Water clarity is one of the most noticeable attributes of a waterbody. It's also of great importance to many people. However, crystal clear water is not the ruler by which all lakes should be measured. As you'll learn in this circular, lakes with a wide range of water clarity occur naturally in Florida. Anyone interested in the subject can benefit from reading this basic introduction. Topics range from how we measure water clarity, what affects it, the relationship between water clarity and biological productivity, and techniques used for managing water clarity in lakes. Mathematical models are introduced as a way of predicting water clarity in lakes. This reader-friendly booklet is 33 pages in length and includes numerous photographs and figures.
Note: Circular 103 is available in Portable Document Format (pdf) only. It can be obtained as a single PDF file by clicking on the "Printer Friendly Version" link above (file size =1.1 MB).

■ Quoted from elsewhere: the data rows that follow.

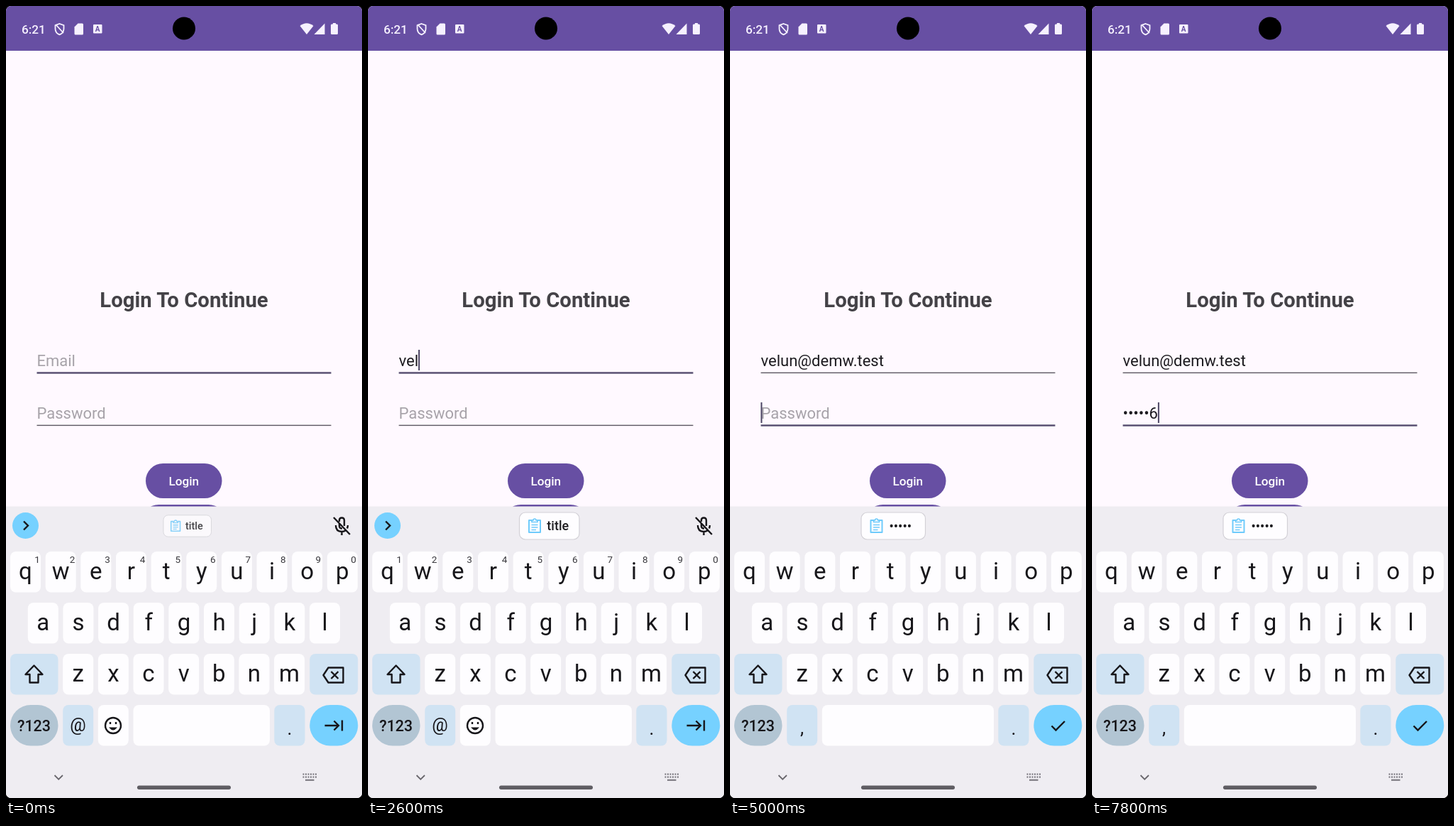
Recreate the animation shown at these times as an HTML page. Size 502 by 1115 pixels, loop 8000 ms.

```html
<!DOCTYPE html>
<html lang="en">
<head>
<meta charset="utf-8">
<title>Login screen</title>
<style>
  html, body { margin: 0; width: 100%; height: 100%; overflow: hidden; background: #000; }
  svg { display: block; width: 100%; height: 100%; }
  text { font-family: Roboto, "Noto Sans", sans-serif; }
  .mid { text-anchor: middle; }
  .field { font-size: 22px; }
  .key { font-size: 33px; fill: #17161a; text-anchor: middle; }
  .digit { font-size: 13.5px; fill: #38373c; text-anchor: middle; }
  .chip { font-size: 18px; font-weight: 500; fill: #1d1c20; }
  .line { fill: none; stroke: #17161a; stroke-width: 2.4; }
  .clip { fill: none; stroke: #6fcbfb; stroke-width: 2; }
</style>
</head>
<body>
<svg viewBox="0 0 502 1115">
  <defs><clipPath id="screen"><rect width="502" height="1115" rx="7"/></clipPath></defs>
  <rect width="502" height="1115" fill="#000"/>
  <g clip-path="url(#screen)">
    <rect width="502" height="1115" fill="#fff9ff"/>

    <!-- status bar -->
    <rect width="502" height="63" fill="#674fa3"/>
    <g fill="#f6f1ff">
      <text x="22" y="38.5" font-size="17.2" font-weight="500">6:21</text>
      <path d="M75.5 25 L81.5 27.2 V32 Q81.5 38 75.5 40.3 Q69.5 38 69.5 32 V27.2 Z M70 26 L81 38" fill="none" stroke="#f6f1ff" stroke-width="1.8"/>
      <path d="M101.5 24.5 H107.5 Q109 24.5 109 26 V39 Q109 40.5 107.5 40.5 H98 Q96.5 40.5 96.5 39 V29.5 Z"/>
      <rect x="123" y="26" width="12.5" height="12.5" rx="1"/>
      <text class="mid" x="129.2" y="36" font-size="10" font-weight="700" fill="#674fa3">A</text>
      <path d="M414.5 28 Q424 20.5 433.5 28 L424 40 Z"/>
      <path d="M449.5 24.5 V40 H434.5 Z"/>
      <path d="M461 25.5 V24 H465 V25.5 H466.5 Q468 25.5 468 27 V38.5 Q468 40 466.5 40 H459.5 Q458 40 458 38.5 V27 Q458 25.5 459.5 25.5 Z"/>
    </g>
    <circle cx="251" cy="31.5" r="16" fill="#000"/>

    <!-- form -->
    <text class="mid" x="251" y="424" font-size="29.3" font-weight="700" fill="#444247">Login To Continue</text>
    <text id="email" class="field" x="43.5" y="507"></text>
    <text id="pass" class="field" x="43.5" y="581"></text>
    <rect id="emailLine" x="43.5" width="415"/>
    <rect id="passLine" x="43.5" width="415"/>
    <rect id="caret" width="2" height="29" fill="#4d4665"/>
    <rect x="197" y="644" width="107.5" height="49" rx="24.5" fill="#674fa3"/>
    <text class="mid" x="250.8" y="675" font-size="17.2" font-weight="500" fill="#fff">Login</text>
    <rect x="191" y="702" width="119" height="49" rx="24.5" fill="#674fa3"/>

    <!-- keyboard -->
    <rect y="704.5" width="502" height="410.5" fill="#efedf2"/>
    <g id="keys"></g>
    <g class="line">
      <path d="M39.5 928.5 L51.5 941 H45.5 V952.5 H33.5 V941 H27.5 Z" stroke-linejoin="round"/>
      <path d="M454.5 931.5 H475.5 V952.5 H454.5 L447.5 942 Z M458.5 937 L468.5 947 M468.5 937 L458.5 947" stroke-linejoin="round"/>
    </g>
    <text class="mid" x="39.5" y="1020.5" font-size="21.5" font-weight="500" fill="#17161a">?123</text>

    <g id="emailKeys">
      <g id="digits"></g>
      <circle cx="27.5" cy="731.5" r="18.5" fill="#76d1ff"/>
      <path class="line" d="M25 725.5 L31 731.5 L25 737.5"/>
      <g class="line" stroke-width="2">
        <path d="M470 726 V724 Q470 720.5 473.5 720.5 Q477 720.5 477 724 V732 M470 729 V732 Q470 735.5 474 735.5 M465 731 Q465 740 473.5 740 Q476.5 740 478.5 738.5 M482 731 Q482 733.5 481 735.5 M473.5 740 V745 M462 720 L485 744"/>
      </g>
      <g id="titleChip">
        <rect x="213.5" y="713" width="84.5" height="38" rx="8.5" fill="#fefdff" stroke="#d3d1d7" stroke-width="1.2"/>
        <g class="clip" transform="translate(235 732)"><use href="#board"/></g>
        <text class="chip" x="252.3" y="738">title</text>
      </g>
      <text class="mid" x="101.5" y="1021" font-size="25" fill="#17161a">@</text>
      <g class="line">
        <circle cx="151" cy="1013" r="11"/>
        <path d="M145.2 1015.5 Q151 1023.5 156.8 1015.5 Z" fill="#17161a" stroke="none"/>
        <path d="M147 1008 V1011 M155 1008 V1011"/>
        <path d="M449.5 1013 H469 M462.5 1006.5 L469 1013 L462.5 1019.5 M474 1005.5 V1020.5"/>
      </g>
    </g>

    <g id="passKeys">
      <rect x="185" y="713" width="90.5" height="38" rx="8.5" fill="#fefdff" stroke="#d3d1d7" stroke-width="1.2"/>
      <g class="clip" transform="translate(206.5 732)">
        <g id="board">
          <path d="M-3 -8 H-8 V9 H8 V-8 H3" stroke-linejoin="round"/>
          <path d="M-4 -5.5 V-8 H-2 Q-2 -10 0 -10 Q2 -10 2 -8 H4 V-5.5 Z M-4.5 -1.5 H4.5 M-4.5 2 H4.5 M-4.5 5.5 H2" stroke-width="1.7"/>
        </g>
      </g>
      <text class="chip" x="224.5" y="738.5">•••••</text>
      <text class="mid" x="101.5" y="1025" font-size="26" fill="#17161a">,</text>
      <path class="line" d="M453.5 1013.5 L459.5 1019.5 L472 1007"/>
    </g>

    <!-- navigation -->
    <path d="M68.5 1083 L74.2 1088.7 L80 1083" fill="none" stroke="#69676d" stroke-width="1.8"/>
    <path d="M418.5 1081.5 H438 M418.5 1085.5 H438" stroke="#737178" stroke-width="2" stroke-dasharray="2 1.5"/>
    <path d="M422 1089.7 H434.5" stroke="#737178" stroke-width="2"/>
    <rect x="185" y="1097.5" width="132" height="5.5" rx="2.7" fill="#5f5d63"/>
  </g>
</svg>
<script>
const LOOP = 8000, STEP = 200, PITCH = 49.65, BLINK = 500;
const EMAIL = 'velun@demw.test', PASSWORD = '123456';
const EMAIL_START = 2100, EMAIL_GAP = 180;
const PASS_START = 5600, PASS_GAP = 220;
const FOCUS_PASS = 4800;
const WHITE = '#fefdff', BLUE = '#d0e3f3', GREY = '#b2c5d3', SKY = '#76d1ff';

const $ = id => document.getElementById(id);

function add(parent, tag, attrs, text = '') {
  const el = document.createElementNS('http://www.w3.org/2000/svg', tag);
  for (const name in attrs) el.setAttribute(name, attrs[name]);
  el.textContent = text;
  parent.appendChild(el);
  return el;
}

function set(el, attrs) {
  for (const name in attrs) el.setAttribute(name, attrs[name]);
}

function addKey(x, y, width, fill, rx = 8) {
  return add($('keys'), 'rect', { x, y, width, height: 57.5, rx, fill });
}

function addRow(letters, x0, y) {
  [...letters].forEach((ch, i) => {
    const x = x0 + i * PITCH;
    addKey(x, y, 43, WHITE);
    add($('keys'), 'text', { class: 'key', x: x + 21.5, y: y + 38.5 }, ch);
  });
}

addRow('qwertyuiop', 6, 768);
addRow('asdfghjkl', 30.8, 840);
addRow('zxcvbnm', 80.2, 912);
addKey(6, 912, 67.5, BLUE);
addKey(428.3, 912, 68, BLUE);
addKey(6, 984, 67.5, GREY, 28.75);
addKey(80.2, 984, 43, BLUE);
const emojiKey = addKey(129.8, 984, 43, WHITE);
const spaceKey = addKey(179.5, 984, 192.5, WHITE);
addKey(378.3, 984, 43.2, BLUE);
addKey(428.3, 984, 68, SKY, 28.75);
add($('keys'), 'text', { class: 'mid', x: 400, y: 1026, 'font-size': 26, fill: '#17161a' }, '.');
[...'1234567890'].forEach((d, i) =>
  add($('digits'), 'text', { class: 'digit', x: 44 + i * 49.55, y: 784 }, d));

const typed = (t, start, gap, max) =>
  Math.max(0, Math.min(max, Math.floor((t - start) / gap) + 1));

// Blinking restarts at each key press or focus change.
function caretOn(t) {
  let last = -800;
  if (t >= EMAIL_START) last = EMAIL_START + (typed(t, EMAIL_START, EMAIL_GAP, EMAIL.length) - 1) * EMAIL_GAP;
  if (t >= FOCUS_PASS) last = FOCUS_PASS;
  if (t >= PASS_START) last = PASS_START + (typed(t, PASS_START, PASS_GAP, PASSWORD.length) - 1) * PASS_GAP;
  return (t - last) % (2 * BLINK) < BLINK;
}

function setField(el, value, hint) {
  el.textContent = value || hint;
  el.setAttribute('fill', value ? '#1d1b20' : '#a7a3a9');
}

function setLine(el, y, focused) {
  set(el, focused
    ? { y: y - 1.2, height: 2.4, fill: '#544c6e' }
    : { y: y - 0.8, height: 1.4, fill: '#5c5862' });
}

function draw(time) {
  const t = Math.floor(time / STEP) * STEP;
  const inPass = t >= FOCUS_PASS;
  const email = EMAIL.slice(0, typed(t, EMAIL_START, EMAIL_GAP, EMAIL.length));
  const count = typed(t, PASS_START, PASS_GAP, PASSWORD.length);
  const pass = count ? '•'.repeat(count - 1) + PASSWORD[count - 1] : '';

  setField($('email'), email, 'Email');
  setField($('pass'), pass, 'Password');
  setLine($('emailLine'), 516.5, !inPass);
  setLine($('passLine'), 590.5, inPass);

  const active = inPass ? $('pass') : $('email');
  const width = (inPass ? pass : email) ? active.getComputedTextLength() : 0;
  set($('caret'), {
    x: 43.4 + width,
    y: inPass ? 558 : 484,
    visibility: caretOn(t) ? 'visible' : 'hidden'
  });

  $('emailKeys').style.display = inPass ? 'none' : '';
  $('passKeys').style.visibility = inPass ? 'visible' : 'hidden';
  $('board').style.visibility = 'visible';
  $('passKeys').style.opacity = inPass ? 1 : 0;
  emojiKey.style.display = inPass ? 'none' : '';
  set(spaceKey, inPass ? { x: 129.8, width: 242.2 } : { x: 179.5, width: 192.5 });

  const scale = t < STEP ? 0.8 : 1;
  set($('titleChip'), {
    transform: `translate(255.7 732) scale(${scale}) translate(-255.7 -732)`,
    opacity: t < STEP ? 0.8 : 1
  });
}

const begin = performance.now();
function tick() {
  draw((performance.now() - begin) % LOOP);
  requestAnimationFrame(tick);
}
draw(0);
requestAnimationFrame(tick);
</script>
</body>
</html>
```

Keywords: Algae, algal levels, aquatic plant abundance, aquatic macrophytes, aquatic plants, biological productivity, chlorophyll concentrations, chlorophyll, color, dissolved substances, empirical models, geologic region, glossary, hyperbolic relationships, lake location, lake region, managing lakes for water clarity, measuring water clarity, nutrient concentrations, nutrients, particulates, seasonal variations, Secchi depth, suspended particles, trophic state, and water clarity.